Task prompt — Print out all of the records exactly; no picture belongs in the result.
[Provided entries Boundary: Start]
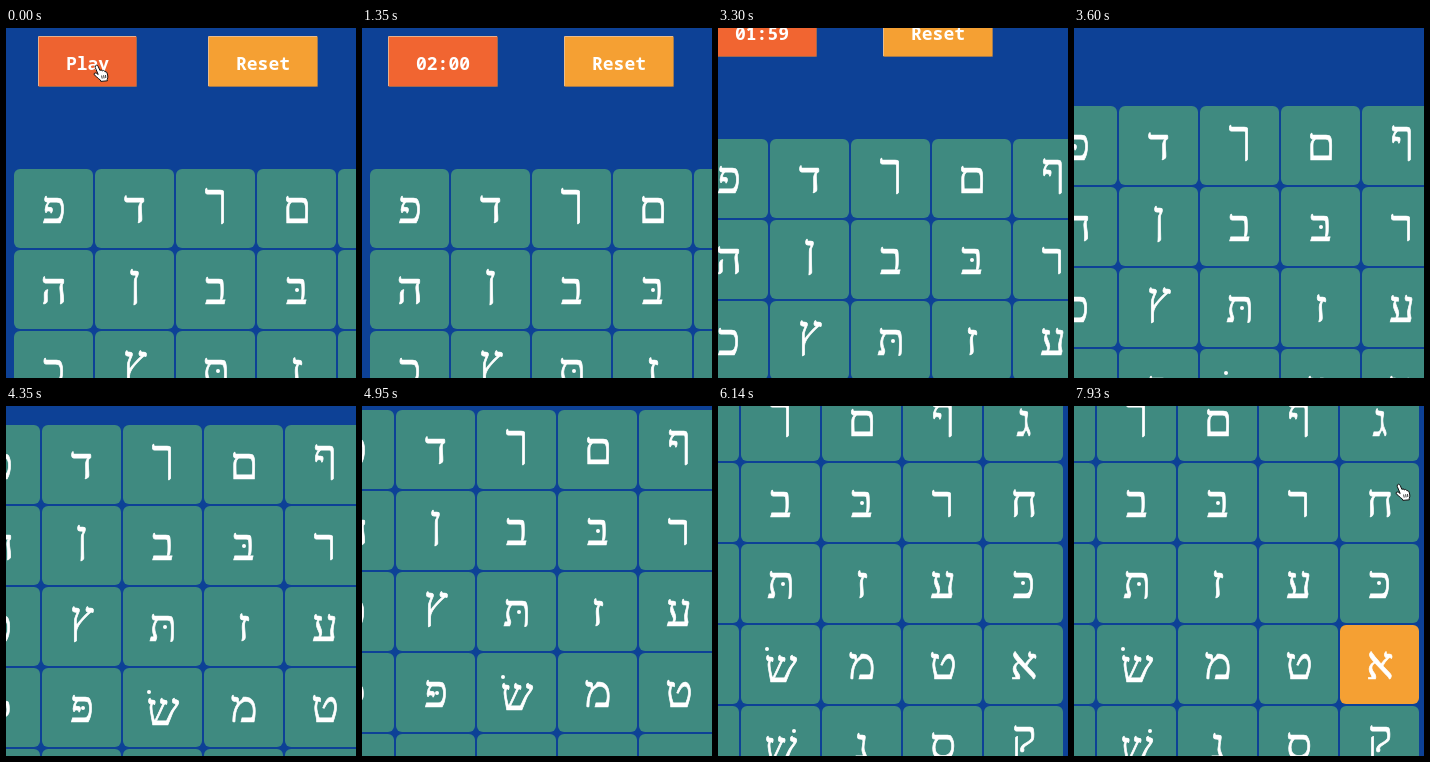
Animation of 350x350 px, one loop 8 s. Source, as an HTML page:

```html
<!DOCTYPE html>
<html lang="en">
<head>
<meta charset="utf-8">
<title>Letter tiles</title>
<style>
  html, body { margin: 0; width: 100%; height: 100%; overflow: hidden; background: #0d4196; }
  svg { display: block; width: 350px; height: 350px; }
  text { fill: #fff; text-anchor: middle; }
  .label { font: 600 18px "Noto Sans Mono", "DejaVu Sans Mono", monospace; }
  .letter { font-family: "Liberation Serif", "DejaVu Sans", serif; stroke: #fff; stroke-width: .7px; }
</style>
</head>
<body>
<svg id="stage" viewBox="0 0 350 350"></svg>
<script>
const LOOP = 8000;
const TEAL = '#3f8a80', AMBER = '#f5a033', RED = '#f16531';
const stage = document.getElementById('stage');

function add(parent, tag, attrs = {}, text = '') {
  const node = document.createElementNS('http://www.w3.org/2000/svg', tag);
  for (const key in attrs) node.setAttribute(key, attrs[key]);
  node.textContent = text;
  return parent.appendChild(node);
}

// Each row holds its value until the time of the next one.
function hold(node, prop, rows) {
  const frames = rows.map(([t, value]) => ({ offset: t / LOOP, [prop]: value, easing: 'steps(1, end)' }));
  frames.push({ offset: 1, [prop]: rows[rows.length - 1][1] });
  node.animate(frames, { duration: LOOP, iterations: Infinity });
}

function move(node, rows) {
  hold(node, 'transform', rows.map(([t, x, y]) => [t, `translate(${x}px, ${y}px)`]));
}

const page = add(stage, 'g');

function button(x, w, fill, label) {
  const g = add(page, 'g');
  const face = add(g, 'rect', { x, y: 8, width: w, height: 51, rx: 2, fill });
  add(g, 'path', { d: `M${x + .5} 58V8.5H${x + w - 1}`, fill: 'none', stroke: '#e9c3a0', 'stroke-opacity': .8 });
  add(g, 'path', { d: `M${x + 1} 58.5H${x + w - .5}V9`, fill: 'none', stroke: '#7d6c62', 'stroke-opacity': .7 });
  const text = add(g, 'text', { x: x + w / 2, y: 41.5, class: 'label' }, label);
  return { g, face, text };
}

const start = button(32, 99, '#ee6330', 'Play');
const full = button(26, 110, RED, '02:00');
const next = add(full.g, 'text', { x: 81, y: 41.5, class: 'label' }, '01:59');
button(202, 110, AMBER, 'Reset');

hold(start.face, 'fill', [[0, '#ee6330'], [600, RED]]);
hold(start.g, 'opacity', [[0, 1], [1350, 0]]);
hold(full.g, 'opacity', [[0, 0], [1350, 1]]);
hold(full.text, 'opacity', [[0, 1], [2250, 0]]);
hold(next, 'opacity', [[0, 0], [2250, 1]]);

// Letter size: final mem stands 27 px tall.
const pen = document.createElement('canvas').getContext('2d');
pen.font = '100px "Liberation Serif", "DejaVu Sans", serif';
const size = 2700 / pen.measureText('\u05dd').actualBoundingBoxAscent;

const letters = ['פדךםףג', 'הןבברח', 'כץתזעכ', 'לפשמטא', 'יצשנסק'];
const lift = { 'ך': 8, 'ן': 8, 'ף': 8, 'ץ': 8, 'ק': 8, 'ש': -3, 'ל': -4 };
const dots = { '1,3': [40, 40], '2,2': [42, 40], '2,5': [39, 39], '3,1': [41, 40], '3,2': [26, 24], '4,2': [53, 25] };
let picked;

letters.forEach((row, r) => [...row].forEach((ch, c) => {
  const g = add(page, 'g', { transform: `translate(${8 + 81 * c} ${141 + 81 * r})` });
  const tile = add(g, 'rect', { width: 79, height: 79, rx: 6, fill: TEAL });
  add(g, 'text', { x: 40, y: 53.5 - (lift[ch] || 0), class: 'letter', 'font-size': size }, ch);
  const dot = dots[[r, c]];
  if (dot) add(g, 'circle', { cx: dot[0], cy: dot[1], r: 2, fill: '#fff' });
  if (ch === 'א') picked = tile;
}));

hold(picked, 'fill', [[0, TEAL], [7340, '#88936a'], [7490, '#d49c45'], [7630, AMBER]]);

move(page, [
  [0, 0, 0], [2850, -9, 0], [3000, -20, -6], [3150, -30, -16], [3300, -37, -30],
  [3450, -41, -47], [3600, -44, -63], [3750, -47, -78], [3900, -49, -91],
  [4050, -51, -103], [4200, -52, -114], [4350, -53, -122], [4500, -54, -128],
  [4650, -54, -132], [4800, -55, -135], [4950, -55, -137], [5100, -55, -140],
  [5400, -62, -148], [5550, -87, -157], [5700, -113, -162], [5850, -132, -165],
  [6000, -143, -165], [6140, -147, -165]
]);

const hand = add(stage, 'g');
add(hand, 'path', {
  d: 'M5.2 10.5L2.3 3.6Q1.8 1.5 3.3 1.2Q4.6 1 5.3 2.7L7 6.6Q7.6 5.4 9 6.2L9.4 7Q10.4 5.8 11.6 7.1L11.9 7.7Q13.6 7.2 14.1 9L14.8 12Q15 14 14.2 15.5L14.4 16.8L7.8 17.4L7.4 16Q5.2 14.8 3.6 12.8L1.2 10.8Q.6 9.3 2.2 8.9Q3.6 8.9 5.2 10.5Z',
  fill: '#fff', stroke: '#111', 'stroke-linejoin': 'round'
});
add(hand, 'path', { d: 'M8.6 11.5L9.2 14.6M10.6 11.2L11.1 14.4M12.5 11L12.8 14', fill: 'none', stroke: '#111', 'stroke-width': .8 });
const arrow = add(stage, 'path', {
  d: 'M1 1V15L4.3 12L6.6 17L9 16L6.8 11H11Z', fill: '#111', stroke: '#fff', 'stroke-linejoin': 'round'
});

move(hand, [
  [0, 87, 36], [150, 89, 35], [300, 97, 31], [450, 110, 25], [600, -50, 0],
  [6440, 227, 144], [6590, 252, 186], [6740, 282, 226], [6890, 300, 250],
  [7340, 299, 260], [7930, 321, 77]
]);
move(arrow, [[0, -50, 0], [600, 133, 18], [750, 160, 9], [900, 188, 0], [1050, -50, 0]]);
</script>
</body>
</html>
```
[Provided entries Boundary: End]
Answer to this exercise —
Animation of 350x350 px, one loop 8 s. Source, as an HTML page:

```html
<!DOCTYPE html>
<html lang="en">
<head>
<meta charset="utf-8">
<title>Letter tiles</title>
<style>
  html, body { margin: 0; width: 100%; height: 100%; overflow: hidden; background: #0d4196; }
  svg { display: block; width: 350px; height: 350px; }
  text { fill: #fff; text-anchor: middle; }
  .label { font: 600 18px "Noto Sans Mono", "DejaVu Sans Mono", monospace; }
  .letter { font-family: "Liberation Serif", "DejaVu Sans", serif; stroke: #fff; stroke-width: .7px; }
</style>
</head>
<body>
<svg id="stage" viewBox="0 0 350 350"></svg>
<script>
const LOOP = 8000;
const TEAL = '#3f8a80', AMBER = '#f5a033', RED = '#f16531';
const stage = document.getElementById('stage');

function add(parent, tag, attrs = {}, text = '') {
  const node = document.createElementNS('http://www.w3.org/2000/svg', tag);
  for (const key in attrs) node.setAttribute(key, attrs[key]);
  node.textContent = text;
  return parent.appendChild(node);
}

// Each row holds its value until the time of the next one.
function hold(node, prop, rows) {
  const frames = rows.map(([t, value]) => ({ offset: t / LOOP, [prop]: value, easing: 'steps(1, end)' }));
  frames.push({ offset: 1, [prop]: rows[rows.length - 1][1] });
  node.animate(frames, { duration: LOOP, iterations: Infinity });
}

function move(node, rows) {
  hold(node, 'transform', rows.map(([t, x, y]) => [t, `translate(${x}px, ${y}px)`]));
}

const page = add(stage, 'g');

function button(x, w, fill, label) {
  const g = add(page, 'g');
  const face = add(g, 'rect', { x, y: 8, width: w, height: 51, rx: 2, fill });
  add(g, 'path', { d: `M${x + .5} 58V8.5H${x + w - 1}`, fill: 'none', stroke: '#e9c3a0', 'stroke-opacity': .8 });
  add(g, 'path', { d: `M${x + 1} 58.5H${x + w - .5}V9`, fill: 'none', stroke: '#7d6c62', 'stroke-opacity': .7 });
  const text = add(g, 'text', { x: x + w / 2, y: 41.5, class: 'label' }, label);
  return { g, face, text };
}

const start = button(32, 99, '#ee6330', 'Play');
const full = button(26, 110, RED, '02:00');
const next = add(full.g, 'text', { x: 81, y: 41.5, class: 'label' }, '01:59');
button(202, 110, AMBER, 'Reset');

hold(start.face, 'fill', [[0, '#ee6330'], [600, RED]]);
hold(start.g, 'opacity', [[0, 1], [1350, 0]]);
hold(full.g, 'opacity', [[0, 0], [1350, 1]]);
hold(full.text, 'opacity', [[0, 1], [2250, 0]]);
hold(next, 'opacity', [[0, 0], [2250, 1]]);

// Letter size: final mem stands 27 px tall.
const pen = document.createElement('canvas').getContext('2d');
pen.font = '100px "Liberation Serif", "DejaVu Sans", serif';
const size = 2700 / pen.measureText('\u05dd').actualBoundingBoxAscent;

const letters = ['פדךםףג', 'הןבברח', 'כץתזעכ', 'לפשמטא', 'יצשנסק'];
const lift = { 'ך': 8, 'ן': 8, 'ף': 8, 'ץ': 8, 'ק': 8, 'ש': -3, 'ל': -4 };
const dots = { '1,3': [40, 40], '2,2': [42, 40], '2,5': [39, 39], '3,1': [41, 40], '3,2': [26, 24], '4,2': [53, 25] };
let picked;

letters.forEach((row, r) => [...row].forEach((ch, c) => {
  const g = add(page, 'g', { transform: `translate(${8 + 81 * c} ${141 + 81 * r})` });
  const tile = add(g, 'rect', { width: 79, height: 79, rx: 6, fill: TEAL });
  add(g, 'text', { x: 40, y: 53.5 - (lift[ch] || 0), class: 'letter', 'font-size': size }, ch);
  const dot = dots[[r, c]];
  if (dot) add(g, 'circle', { cx: dot[0], cy: dot[1], r: 2, fill: '#fff' });
  if (ch === 'א') picked = tile;
}));

hold(picked, 'fill', [[0, TEAL], [7340, '#88936a'], [7490, '#d49c45'], [7630, AMBER]]);

move(page, [
  [0, 0, 0], [2850, -9, 0], [3000, -20, -6], [3150, -30, -16], [3300, -37, -30],
  [3450, -41, -47], [3600, -44, -63], [3750, -47, -78], [3900, -49, -91],
  [4050, -51, -103], [4200, -52, -114], [4350, -53, -122], [4500, -54, -128],
  [4650, -54, -132], [4800, -55, -135], [4950, -55, -137], [5100, -55, -140],
  [5400, -62, -148], [5550, -87, -157], [5700, -113, -162], [5850, -132, -165],
  [6000, -143, -165], [6140, -147, -165]
]);

const hand = add(stage, 'g');
add(hand, 'path', {
  d: 'M5.2 10.5L2.3 3.6Q1.8 1.5 3.3 1.2Q4.6 1 5.3 2.7L7 6.6Q7.6 5.4 9 6.2L9.4 7Q10.4 5.8 11.6 7.1L11.9 7.7Q13.6 7.2 14.1 9L14.8 12Q15 14 14.2 15.5L14.4 16.8L7.8 17.4L7.4 16Q5.2 14.8 3.6 12.8L1.2 10.8Q.6 9.3 2.2 8.9Q3.6 8.9 5.2 10.5Z',
  fill: '#fff', stroke: '#111', 'stroke-linejoin': 'round'
});
add(hand, 'path', { d: 'M8.6 11.5L9.2 14.6M10.6 11.2L11.1 14.4M12.5 11L12.8 14', fill: 'none', stroke: '#111', 'stroke-width': .8 });
const arrow = add(stage, 'path', {
  d: 'M1 1V15L4.3 12L6.6 17L9 16L6.8 11H11Z', fill: '#111', stroke: '#fff', 'stroke-linejoin': 'round'
});

move(hand, [
  [0, 87, 36], [150, 89, 35], [300, 97, 31], [450, 110, 25], [600, -50, 0],
  [6440, 227, 144], [6590, 252, 186], [6740, 282, 226], [6890, 300, 250],
  [7340, 299, 260], [7930, 321, 77]
]);
move(arrow, [[0, -50, 0], [600, 133, 18], [750, 160, 9], [900, 188, 0], [1050, -50, 0]]);
</script>
</body>
</html>
```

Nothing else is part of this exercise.